[[ Task input, beginning ]]

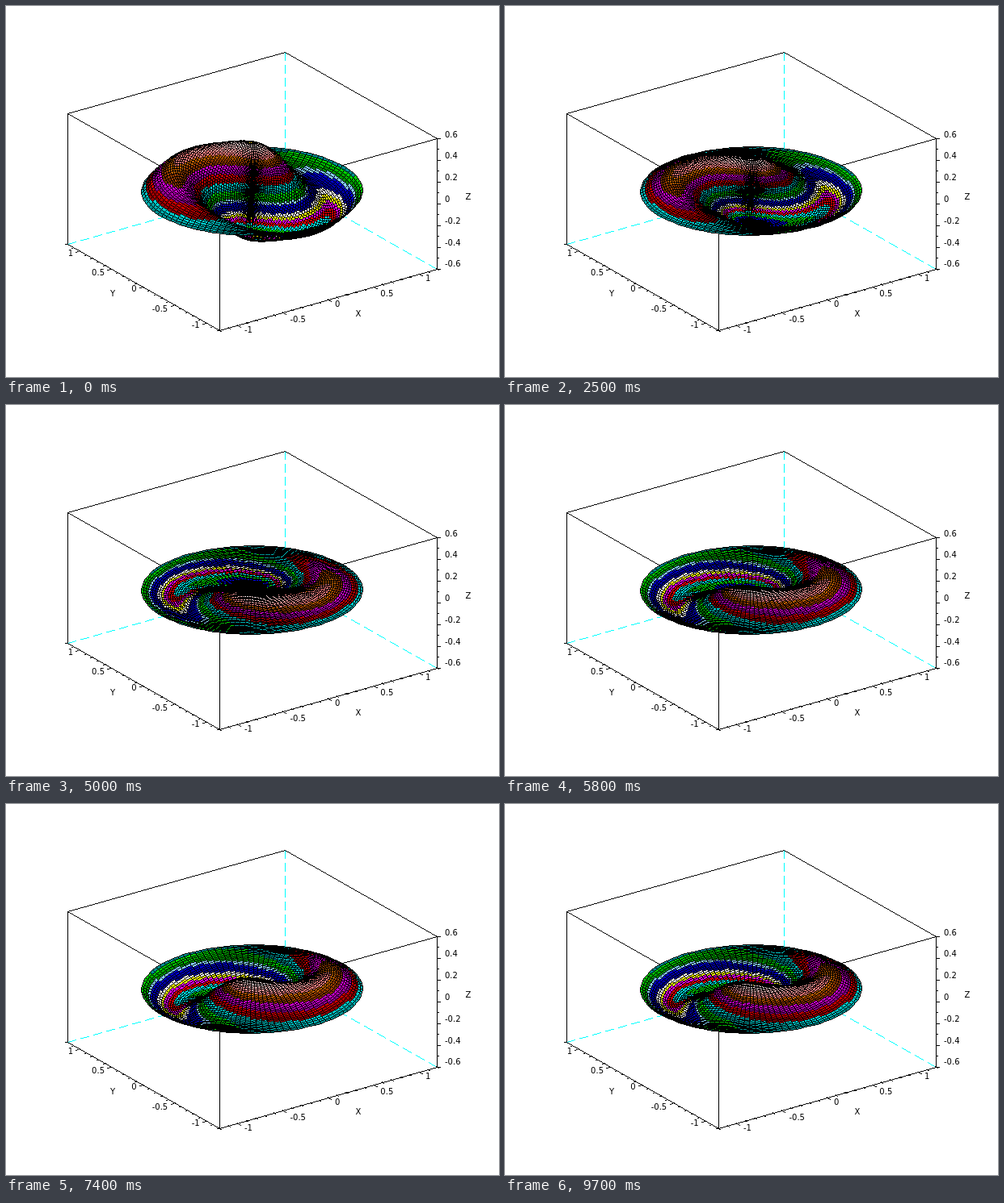
An HTML page with a canvas that plays this animation: 610x460 px, repeating every 9800 ms.

```html
<!DOCTYPE html>
<html>
<head>
<meta charset="utf-8">
<style>
html, body { margin: 0; width: 610px; height: 460px; overflow: hidden; background: #fff; }
canvas { display: block; }
</style>
</head>
<body>
<canvas id="stage" width="610" height="460"></canvas>
<script>
const W = 610, H = 460, LOOP = 9800, STEP = 100;
const RINGS = 50, SPOKES = 100, PEAK = 0.31;
const ctx = document.getElementById('stage').getContext('2d');

// 32-entry plotting palette, lowest value first
const palette = ('000 00f 0f0 0ff f00 f0f ff0 fff 000090 0000b0 0000d0 87ceff 009000 00b000 00d000 ' +
  '009090 00b0b0 00d0d0 900000 b00000 d00000 900090 b000b0 d000d0 803000 a04000 c06000 ' +
  'ff8080 ffa0a0 ffc0c0 ffe0e0 ffd700').split(' ').map(color);

// Hex colour to a little-endian RGBA pixel
function color(hex) {
  if (hex.length === 3) hex = hex.replace(/./g, '$&$&');
  const n = parseInt(hex, 16);
  return (0xff000000 | (n & 255) << 16 | n & 0xff00 | n >> 16) >>> 0;
}

const BLACK = color('000'), CYAN = color('0ff');

function project(x, y, z) {
  return [304.5 + 112.08 * x - 78.33 * y, 229.5 - 31.67 * x - 44.58 * y - 135 * z];
}

// Pixel drawing without antialiasing
let pixels;

function line(a, b, c = BLACK, dashed = false) {
  const x = Math.floor(a[0]), y = Math.floor(a[1]);
  const dx = Math.floor(b[0]) - x, dy = Math.floor(b[1]) - y;
  const n = Math.max(Math.abs(dx), Math.abs(dy)) || 1;
  for (let i = 0; i <= n; i++) {
    if (dashed && i % 16 > 10) continue;
    pixels[Math.round(y + dy * i / n) * W + Math.round(x + dx * i / n)] = c;
  }
}

function fill(points, c) {
  const ys = points.map(p => p[1]), bottom = Math.max(...ys);
  for (let y = Math.ceil(Math.min(...ys) - 0.5); y + 0.5 <= bottom; y++) {
    const cuts = [];
    points.forEach((p, i) => {
      const q = points[(i + 1) % points.length];
      if ((p[1] <= y + 0.5) !== (q[1] <= y + 0.5))
        cuts.push(p[0] + (y + 0.5 - p[1]) / (q[1] - p[1]) * (q[0] - p[0]));
    });
    cuts.sort((a, b) => a - b);
    for (let i = 0; i + 1 < cuts.length; i += 2)
      for (let x = Math.ceil(cuts[i] - 0.5); x + 0.5 < cuts[i + 1]; x++) pixels[y * W + x] = c;
  }
}

function drawLabels() {
  ctx.fillStyle = '#fff';
  ctx.fillRect(0, 0, W, H);
  ctx.fillStyle = '#000';
  ctx.font = '10px "DejaVu Sans", sans-serif';
  ctx.textBaseline = 'middle';
  ctx.textAlign = 'center';
  // Wider labels stand further from their tick
  const tickLabel = (text, [x, y], side, slope) => {
    const gap = 8.2 + 0.54 * ctx.measureText(text).width;
    ctx.fillText(text, x + side * gap, y + slope * gap);
  };
  for (const v of [-1, -0.5, 0, 0.5, 1]) {
    tickLabel(String(v), project(v, -1.2, -0.6), 1, 0.53);
    tickLabel(String(v), project(-1.2, v, -0.6), -1, 0.28);
  }
  ctx.fillText('X', 436, 382);
  ctx.fillText('Y', 132, 357);
  ctx.fillText('Z', 572, 237);
  ctx.textAlign = 'left';
  for (let i = -3; i <= 3; i++) ctx.fillText(String(i / 5), 543, 240.5 - 26.8 * i);
}

function drawBox() {
  const left = [76, 295], front = [264, 402], right = [533, 326], back = [345, 219];
  const up = p => [p[0], p[1] - 162];
  for (const p of [left, right, up(back)]) line(p, back, CYAN, true);
  for (const p of [left, front, right]) line(p, up(p));
  line(left, front);
  line(front, right);
  const top = [left, front, right, back].map(up);
  top.forEach((p, i) => line(p, top[(i + 1) % 4]));

  const tick = (p, dx, dy) => line(p, [p[0] + dx, p[1] + dy]);
  for (let i = -12; i <= 12; i++) {
    const s = i % 5 ? 0.5 : 1;
    tick(project(i / 10, -1.2, -0.6), 4.5 * s, 2.6 * s);
    tick(project(-1.2, i / 10, -0.6), -5 * s, 1.4 * s);
  }
  for (let i = -6; i <= 6; i++) tick([533, 245 - 13.5 * i], i % 2 ? 2 : 4, 0);
}

function besselJ1(x) {
  let term = x / 2, sum = term;
  for (let k = 1; k < 16; k++) sum += term *= -x * x / 4 / (k * (k + 1));
  return sum;
}

// Two membrane modes a quarter turn apart add up to a spiral
const TURN = 97 * Math.PI / 180;
const nodes = [];
for (let i = 0; i <= RINGS; i++) {
  const r = i / RINGS;
  const first = besselJ1(3.8317 * r), second = 0.8 * besselJ1(7.0156 * r);
  nodes.push(Array.from({ length: SPOKES }, (_, j) => {
    const a = 2 * Math.PI * j / SPOKES;
    const v = (first * Math.cos(a - TURN) - second * Math.sin(a - TURN)) / 0.667;
    return { x: r * Math.cos(a), y: r * Math.sin(a), v };
  }));
}

const faces = [];
for (let i = 0; i < RINGS; i++)
  for (let j = 0; j < SPOKES; j++) {
    const k = (j + 1) % SPOKES;
    const corners = [nodes[i][j], nodes[i + 1][j], nodes[i + 1][k], nodes[i][k]];
    const mean = key => corners.reduce((s, p) => s + p[key], 0) / 4;
    faces.push({ corners, x: mean('x'), y: mean('y'), v: mean('v') });
  }

function drawSurface(amp) {
  for (const row of nodes)
    for (const p of row) p.at = project(p.x, p.y, amp * PEAK * p.v);
  for (const f of faces)
    f.near = -0.9165 * (0.579 * f.x + 0.815 * f.y) + 0.431 * amp * PEAK * f.v;
  faces.sort((a, b) => a.near - b.near);
  for (const f of faces) {
    const level = Math.floor(31 * (1 + Math.sign(amp) * f.v) / 2);
    const points = f.corners.map(p => p.at);
    fill(points, palette[Math.max(0, Math.min(31, level))]);
    points.forEach((p, i) => line(p, points[(i + 1) % 4]));
  }
}

drawLabels();
const image = ctx.getImageData(0, 0, W, H);
pixels = new Uint32Array(image.data.buffer);
drawBox();
const backdrop = pixels.slice();

const start = performance.now();
let shown = -1;
function render() {
  const step = Math.floor((performance.now() - start) % LOOP / STEP);
  if (step !== shown) {
    shown = step;
    const t = step * STEP / 1000;
    pixels.set(backdrop);
    drawSurface(Math.exp(-0.04 * t) * Math.cos(2 * Math.PI * t / 16.5));
    ctx.putImageData(image, 0, 0);
  }
  requestAnimationFrame(render);
}
render();
</script>
</body>
</html>
```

[[ Task input, end ]]

(Exercise goal) Which of the lines above include the word "pixels"? Copy each of them.

(Output)
let pixels;
    pixels[Math.round(y + dy * i / n) * W + Math.round(x + dx * i / n)] = c;
      for (let x = Math.ceil(cuts[i] - 0.5); x + 0.5 < cuts[i + 1]; x++) pixels[y * W + x] = c;
pixels = new Uint32Array(image.data.buffer);
const backdrop = pixels.slice();
    pixels.set(backdrop);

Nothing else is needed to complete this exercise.